Technology sweeping security sector in Middle East
HD CCTV and PSIM systems' demand is high in the Middle East region
Security in the Middle East is now making a move towards using the latest forms of technology, according to reports from the British Security Industry Association (BSIA).
In an interview with fmME, Mike Parry, international sales manager, Remsdaq, and former chairman of the BSIA's export council, said that the Middle East is a key market for UK firms and is investing heavily in technology and software.
"Some of the new facilities that are coming in now, and some of the consultants we work with - especially in the facilities management market - are looking for smart solutions. Whether it’s access control, print technology, video technology or maybe monitoring vehicles, vehicle tagging, commanding control facilities. It’s quite a broad range."
He added that the technology in the region is growing, with the telecom industry like Etisalat in the UAE and Mobily in Saudi Arabia having an infrastructure programme to control and monitor their facilities.
Parry stated that while the oil and gas sector has always been huge for the British firms in terms of facilities management, they are also now getting involved in more hotel-related work - especially in Qatar. "There’s 300 new hotels being built in Qatar over the next few years, and supporting that infrastructure, like sports stadiums, hospitals, and banks, is where UK companies see the growth."
He pointed that out that in addition to HD CCTV, and counter-terrorism strategies, one thing that is now growing is PSIM, or Physical Security Integrated Management. Parry explained that it is the new term for a command control system.
PSIM integrates all the FM systems together into one master command control system, which allows a facility manager to keep on track of everything going on in the area s/he is managing. "We look at how you’d bring together all of your monitoring equipment. The facilities manager will need to know where his staff are, where his vehicles are, and what allocations are needed.
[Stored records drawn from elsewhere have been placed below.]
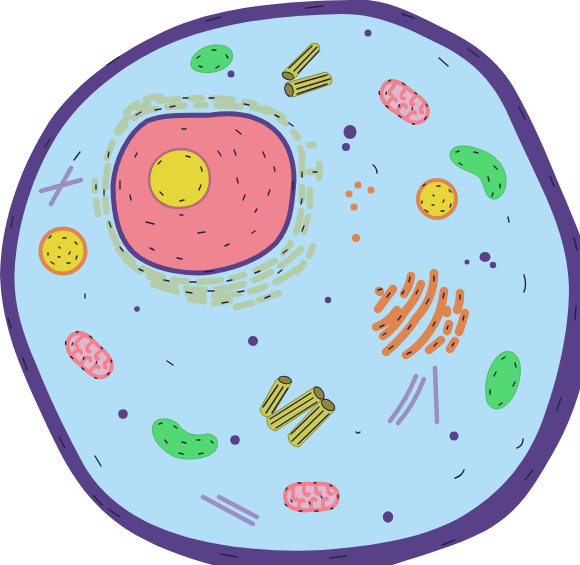
<!DOCTYPE html>
<html lang="en">
<head>
<meta charset="utf-8">
<title>Cell illustration</title>
<style>
:root {
  --paper: #ffffff;
  --membrane: #594189;
  --cytoplasm: #b2def7;
  --nucleus: #ef8591;
  --nucleolus: #e6d63a;
  --nucleolus-rim: #b56c7c;
  --reticulum: #b5ccab;
  --golgi: #de8550;
  --plastid: #52d973;
  --plastid-rim: #49bd69;
  --mito: #ee828d;
  --mito-inner: #e2b6cf;
  --centriole: #c9cb52;
  --centriole-end: #8b8a3c;
  --fibre: #9a8fc4;
  --ink: #27233f;
}
html, body { margin: 0; background: var(--paper); overflow: hidden; }
svg { display: block; width: 580px; height: 565px; }
.line { fill: none; stroke-linecap: round; stroke-linejoin: round; }
.ink { stroke: var(--ink); stroke-width: 1.4; }
.membrane { fill: var(--membrane); }
.cytoplasm { fill: var(--cytoplasm); }
.nucleus { fill: var(--nucleus); stroke: var(--membrane); stroke-width: 5; }
.nucleolus { fill: var(--nucleolus); stroke: var(--nucleolus-rim); stroke-width: 2.5; }
.reticulum { stroke: var(--reticulum); stroke-width: 6.5; }
.golgi { stroke: var(--golgi); stroke-width: 8.5; }
.golgi-bud { fill: var(--golgi); }
.vesicle { fill: var(--nucleolus); stroke: var(--golgi); stroke-width: 4; }
.plastid { fill: var(--plastid); stroke: var(--plastid-rim); stroke-width: 1; }
.fibre { stroke: var(--fibre); stroke-width: 4.5; }
.granule { fill: var(--membrane); }
.tube { fill: var(--centriole); stroke: var(--centriole-end); stroke-width: 1; }
.tube-end { fill: var(--centriole-end); stroke: var(--ink); stroke-width: 1; }
.mito { fill: var(--mito); }
.mito-inner { fill: var(--mito-inner); }
.cristae { stroke: var(--mito); stroke-width: 3.6; }
</style>
</head>
<body>
<svg viewBox="0 0 580 565" role="img" aria-label="Drawing of a cell with its organelles">
  <defs>
    <g id="mitochondrion">
      <path class="mito" d="M-28 -2C-27 -14 -14 -16 0 -15C16 -17 29 -13 29 0C28 14 14 15 0 15C-16 17 -28 12 -28 -2Z"/>
      <path class="mito-inner" d="M-24 -1C-23 -10 -12 -12 0 -11C14 -13 25 -10 25 0C24 10 13 11 0 11C-14 12 -24 9 -24 -1Z"/>
      <path class="line cristae" d="M-18 -11V0Q-17 4 -14 2M-12 12V6Q-10 1 -7 4M-7 -12V-5Q-5 0 -2 -3M0 12V4Q2 0 5 3M5 -12V-5Q7 -1 9 -4M12 12V4Q14 0 16 2M17 -11V-5Q19 -2 21 -3"/>
      <path class="line ink" d="M-25 -7l1 -2M-13 -14h3M3 -14h2M19 -12l2 1M27 -2v3M20 12l2 -1M4 14h3M-9 14h-3M-24 9l-2 -2M-20 3l1 2M-2 5l1 2M10 -1l1 2"/>
    </g>
    <g id="vesicle-specks">
      <path class="line ink" d="M-14 -13l2 -2M0 -13h3M12 -9l2 2M14 5l-1 3M4 12h3M-9 13l-3 -2M-15 2v2M-4 -4l1 1M7 1l-1 2M-5 6h2"/>
    </g>
  </defs>

  <g id="cell-wall">
    <path class="membrane" d="M352 0C385 -3 415 14 445 29C475 43 499 62 514 88C533 121 547 155 560 187C571 212 579 232 590 262V330C588 372 574 417 553 453C535 484 520 512 485 531C450 549 411 558 378 570H233C197 562 157 549 126 529C85 502 66 466 48 428C26 379 2 334 0 275C1 222 20 168 49 122C78 80 125 48 174 27C228 5 293 1 352 0Z"/>
    <path class="cytoplasm" d="M342 14C381 14 411 30 445 47C475 63 493 83 506 110C519 140 533 168 546 197C559 227 568 255 569 288C569 333 557 382 542 422C528 459 505 489 469 512C430 538 374 546 322 550C271 553 211 547 168 531C124 515 95 489 79 456C62 424 48 394 36 364C21 329 12 300 15 264C19 216 36 166 62 128C88 91 130 60 174 42C227 21 285 15 342 14Z"/>
    <path class="line ink" d="M107 65l12 -8M206 21l15 -4M306 8l17 -2M402 14l12 4M468 49l11 8M519 107l6 12M550 176l4 10M574 238l3 12M576 306l-1 14M561 398l-4 12M533 470l-8 10M455 540l-13 5M346 556l-16 2M220 554l17 3M108 509l12 8M94 496l8 9M59 437l6 11M23 358l4 12M8 318l3 10M11 227l2 -10M45 147l5 -8"/>
  </g>

  <g id="reticulum">
    <path class="line reticulum" stroke-dasharray="17 12 9 11 24 12" d="M107 158C112 138 126 120 145 111C181 102 218 106 251 107C273 111 288 123 298 138"/>
    <path class="line reticulum" stroke-dasharray="20 12 11 11" d="M117 132C128 110 148 99 172 100C205 96 240 98 262 107C275 112 286 119 292 125"/>
    <path class="line reticulum" stroke-dasharray="14 10 22 12" d="M126 112C138 100 151 96 161 97"/>
    <path class="line reticulum" stroke-dasharray="22 11 13 12" d="M108 166C103 190 104 217 116 242C129 264 151 276 180 281C218 285 251 276 276 260C298 242 303 217 302 186V142"/>
    <path class="line reticulum" d="M95 181V191M96 201L98 214M300 148L302 154M309 145H314M309 172H320M319 164V178M310 190V206M308 217L304 232M313 246L309 256M304 263L297 272M118 249L123 255"/>
    <path class="line reticulum" stroke-dasharray="19 11 28 11" d="M125 259C147 280 174 290 207 290C245 289 275 274 301 249"/>
    <path class="line reticulum" stroke-dasharray="25 11 16 11" d="M153 284C182 296 219 300 252 291C272 285 288 277 300 266"/>
    <path class="line reticulum" d="M190 299L204 301M214 303L230 301M236 307L252 303M259 300L279 293"/>
    <path class="line ink" d="M136 115l5 -3M155 110l6 -1M170 107l5 -1M183 98h5M209 98h5M244 104l5 1M275 115l4 2M289 123l4 3M108 157l1 -5M104 190v5M109 222l2 5M96 185v4M120 247l3 4M139 269l4 2M164 280l5 1M190 282h6M208 291h6M227 281l5 -1M255 273l5 -2M238 292l6 -1M278 273l4 -3M283 253l4 -3M302 231l2 -5M301 204l1 -5M302 177v-5M313 172h4M186 292l6 1M222 303l6 -1M265 298l5 -2"/>
  </g>

  <g id="nucleus">
    <path class="nucleus" d="M113 185C115 160 128 133 147 121C166 113 190 116 211 115C232 112 251 114 267 124C285 136 294 155 294 180C292 205 291 225 276 243C259 260 235 268 211 272C187 275 158 270 140 258C120 245 113 216 113 185Z"/>
    <path class="nucleolus" d="M149 179C150 161 163 150 180 149C198 149 210 162 210 179C210 196 198 208 179 208C162 208 149 197 149 179Z"/>
    <path class="line ink" d="M158 164l3 -3M186 156l4 1M201 167l1 4M201 185l-2 5M180 201l4 -1M163 195l-3 -3M182 129h4M236 130l5 4M218 151l3 5M234 150l2 5M263 152l2 5M237 178l1 5M270 190l-2 5M245 195l-2 5M146 222l8 2M180 215h3M198 233l7 -1M225 246l4 -2M252 233l3 -2M255 212l2 -3M130 195l1 5M135 157l2 -4M177 258l5 1M150 248l4 2M274 167l1 4M120 181v8M293 181v9M204 272l9 -1"/>
  </g>

  <g id="golgi">
    <path class="line golgi" d="M379 291L380 292M393 289L378 309M376 327Q388 323 397 310M411 276Q410 285 404 294M421 284Q416 299 406 310Q395 328 383 336M434 273Q434 298 417 317Q405 336 386 352M444 291Q442 313 430 331Q419 347 406 355M447 310V313M460 293Q460 304 457 310M449 324L447 331M465 313Q462 324 459 332M441 340L429 350M455 341L450 349"/>
    <path class="line ink" d="M378 290l4 -1M390 293l-3 4M380 327l4 -2M410 277l-1 5M404 291l-2 3M418 290l-2 4M401 316l-3 4M386 333l-3 2M434 276v5M429 299l-3 5M411 325l-3 4M393 346l-4 3M444 293l-1 5M435 322l-2 4M411 352l-4 2M460 295v4M448 326l-1 3M464 316l-1 4M437 343l-3 3M454 343l-2 3"/>
    <g class="golgi-bud">
      <circle cx="358" cy="185" r="3.5"/><circle cx="349" cy="194" r="3.5"/><circle cx="371" cy="190" r="3.5"/><circle cx="354" cy="207" r="3.5"/><circle cx="356" cy="238" r="4"/>
    </g>
  </g>

  <g id="vesicles">
    <circle class="vesicle" cx="63" cy="251" r="22.5"/>
    <use href="#vesicle-specks" x="63" y="251"/>
    <circle class="vesicle" cx="437" cy="199" r="19"/>
    <use href="#vesicle-specks" x="437" y="199"/>
  </g>

  <g id="plastids">
    <path class="plastid" d="M191 62C193 51 207 44 220 45C231 46 235 54 231 62C225 71 211 74 201 72C194 71 190 68 191 62Z"/>
    <path class="plastid" d="M450 153C452 145 465 144 478 149C493 153 505 164 506 179C507 191 500 200 493 199C484 198 486 185 479 177C471 170 449 168 450 153Z"/>
    <path class="plastid" d="M486 394C484 378 492 357 504 352C516 349 522 361 520 375C518 393 508 409 496 409C489 408 486 402 486 394Z"/>
    <path class="plastid" d="M153 425C155 417 170 417 178 424C185 434 194 437 207 434C218 434 220 444 215 451C207 459 189 461 175 457C160 450 150 437 153 425Z"/>
    <path class="line ink" d="M197 58l3 -2M212 50h4M226 55l2 3M219 66l-3 2M202 67l-3 -1M456 152l3 -1M474 152l4 1M459 163l3 2M494 166l3 3M488 177l1 4M500 184v4M493 193l-1 3M502 359l3 -2M515 363l1 4M496 372l-2 4M515 382l-2 4M490 390v4M502 403l-3 2M159 424l3 -1M174 426l3 2M165 440l2 3M182 442l4 1M179 453l4 1M199 454l4 -1M211 441l2 2M197 440h3"/>
  </g>

  <g id="mitochondria">
    <use href="#mitochondrion" transform="translate(404 102) rotate(38)"/>
    <use href="#mitochondrion" transform="translate(89 355) rotate(45)"/>
    <use href="#mitochondrion" transform="translate(311 497)"/>
  </g>

  <g id="centrioles">
    <path class="tube" d="M282 73L311 44Q320 41 320 49L295 78Q284 82 282 73Z"/>
    <ellipse class="tube-end" cx="288" cy="76" rx="6" ry="3.5" transform="rotate(20 288 76)"/>
    <path class="line ink" d="M289 68L312 46M294 71L317 47M298 73L319 51"/>
    <path class="tube" d="M286 83L326 72Q334 76 331 84L293 97Q285 94 286 83Z"/>
    <ellipse class="tube-end" cx="289" cy="90" rx="4" ry="6.5" transform="rotate(-18 289 90)"/>
    <path class="line ink" d="M295 84L327 75M297 89L330 79M297 94L327 84"/>
    <path class="tube" d="M276 380Q284 374 292 382L271 417Q261 418 260 409Z"/>
    <ellipse class="tube-end" cx="285" cy="380" rx="6.5" ry="3.5" transform="rotate(12 285 380)"/>
    <path class="line ink" d="M278 385L263 407M283 387L266 413M288 388L272 413"/>
    <path class="tube" d="M313 388Q323 388 324 399L276 431Q266 429 267 418Z"/>
    <ellipse class="tube-end" cx="319" cy="393" rx="4" ry="7" transform="rotate(-35 319 393)"/>
    <path class="line ink" d="M311 393L270 419M313 398L271 424M317 402L276 428"/>
    <path class="tube" d="M321 400Q332 399 335 410L299 447Q288 446 288 435Z"/>
    <ellipse class="tube-end" cx="328" cy="405" rx="7.5" ry="4.5" transform="rotate(35 328 405)"/>
    <path class="line ink" d="M319 407L291 434M323 411L292 441M329 414L298 444"/>
  </g>

  <g id="fibres">
    <path class="line fibre" d="M71 168L51 204M41 191L81 180M416 376Q407 399 390 421M424 379Q414 405 398 423M435 368L437 422M203 497L253 524M219 497L257 517"/>
  </g>

  <g id="granules" class="granule">
    <circle cx="368" cy="33" r="3.5"/><circle cx="231" cy="74" r="3.5"/><ellipse cx="350" cy="132" rx="6.5" ry="7"/><circle cx="346" cy="147" r="4"/>
    <ellipse cx="485" cy="257" rx="5.5" ry="5"/><circle cx="467" cy="262" r="2.5"/><circle cx="493" cy="265" r="3.2"/><circle cx="328" cy="300" r="3.2"/>
    <circle cx="253" cy="341" r="5"/><circle cx="137" cy="309" r="2.8"/><circle cx="123" cy="414" r="4.8"/><circle cx="235" cy="440" r="4.8"/>
    <circle cx="454" cy="436" r="4.5"/><ellipse cx="388" cy="517" rx="5.2" ry="5.8"/>
  </g>

  <path id="cytoplasm-ticks" class="line ink" d="M439 58L448 66M373 165Q377 168 377 173M508 217L509 222M524 275Q527 284 524 292M74 160L80 152M85 294V298M167 361L173 365M95 456L101 466M455 478Q462 476 464 470M517 448Q523 446 523 439M356 432Q358 434 360 432"/>
</svg>
</body>
</html>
The facility manager will need that technology for the information that is there but has been waiting for something to bring it all together."
Parry added that a lot of technology in the region is moving to digital from analogue. "A lot of security companies are working together with the IT managers and facility managers to understand that adding security to the network is safe, because a lot of people are concerned if they put this over their network, who else can access it? And it’s convincing the facility managers that that information of my staff is going to be secure."
The BSIA also released a survey which outlined key points for members of its export council. When questioned regarding the approach to security technology which they believe has had the greatest impact in the Middle East over the past 12 months, the areas out in front - cited by 25% of those surveyed - were HD CCTV and PSIM (Physical Security Information Management). In third place was hybrid security solutions on 17%.
Other elements that were reported as having had a real impact were biometrics for access control, more efficient and reliable switch mode power supplies for security systems, and IP-related technology.
The also asked council members what the drivers were for customer buying decisions in the Middle East.
It was discovered that although initial purchase price was ranked as the most important by a third of respondents, compliance with industry standards was next - cited by 20% of companies dealing with Middle East customers.
Following on from this, in joint third, came ease of operation, technological innovation and strong business connection. Above and beyond these, other subsidiary factors mentioned included: the high level of robberies.
The survey also sought to discover which vertical markets were leading the way. It was reported that the top market sector was government on 46.7%, followed in second place by residential buildings on 13.3%.The remaining sectors were: banking (specifically ATM protection), transport, hotel/leisure and office developments.
View a video on BSIA's findings with Tony Smith, a council member: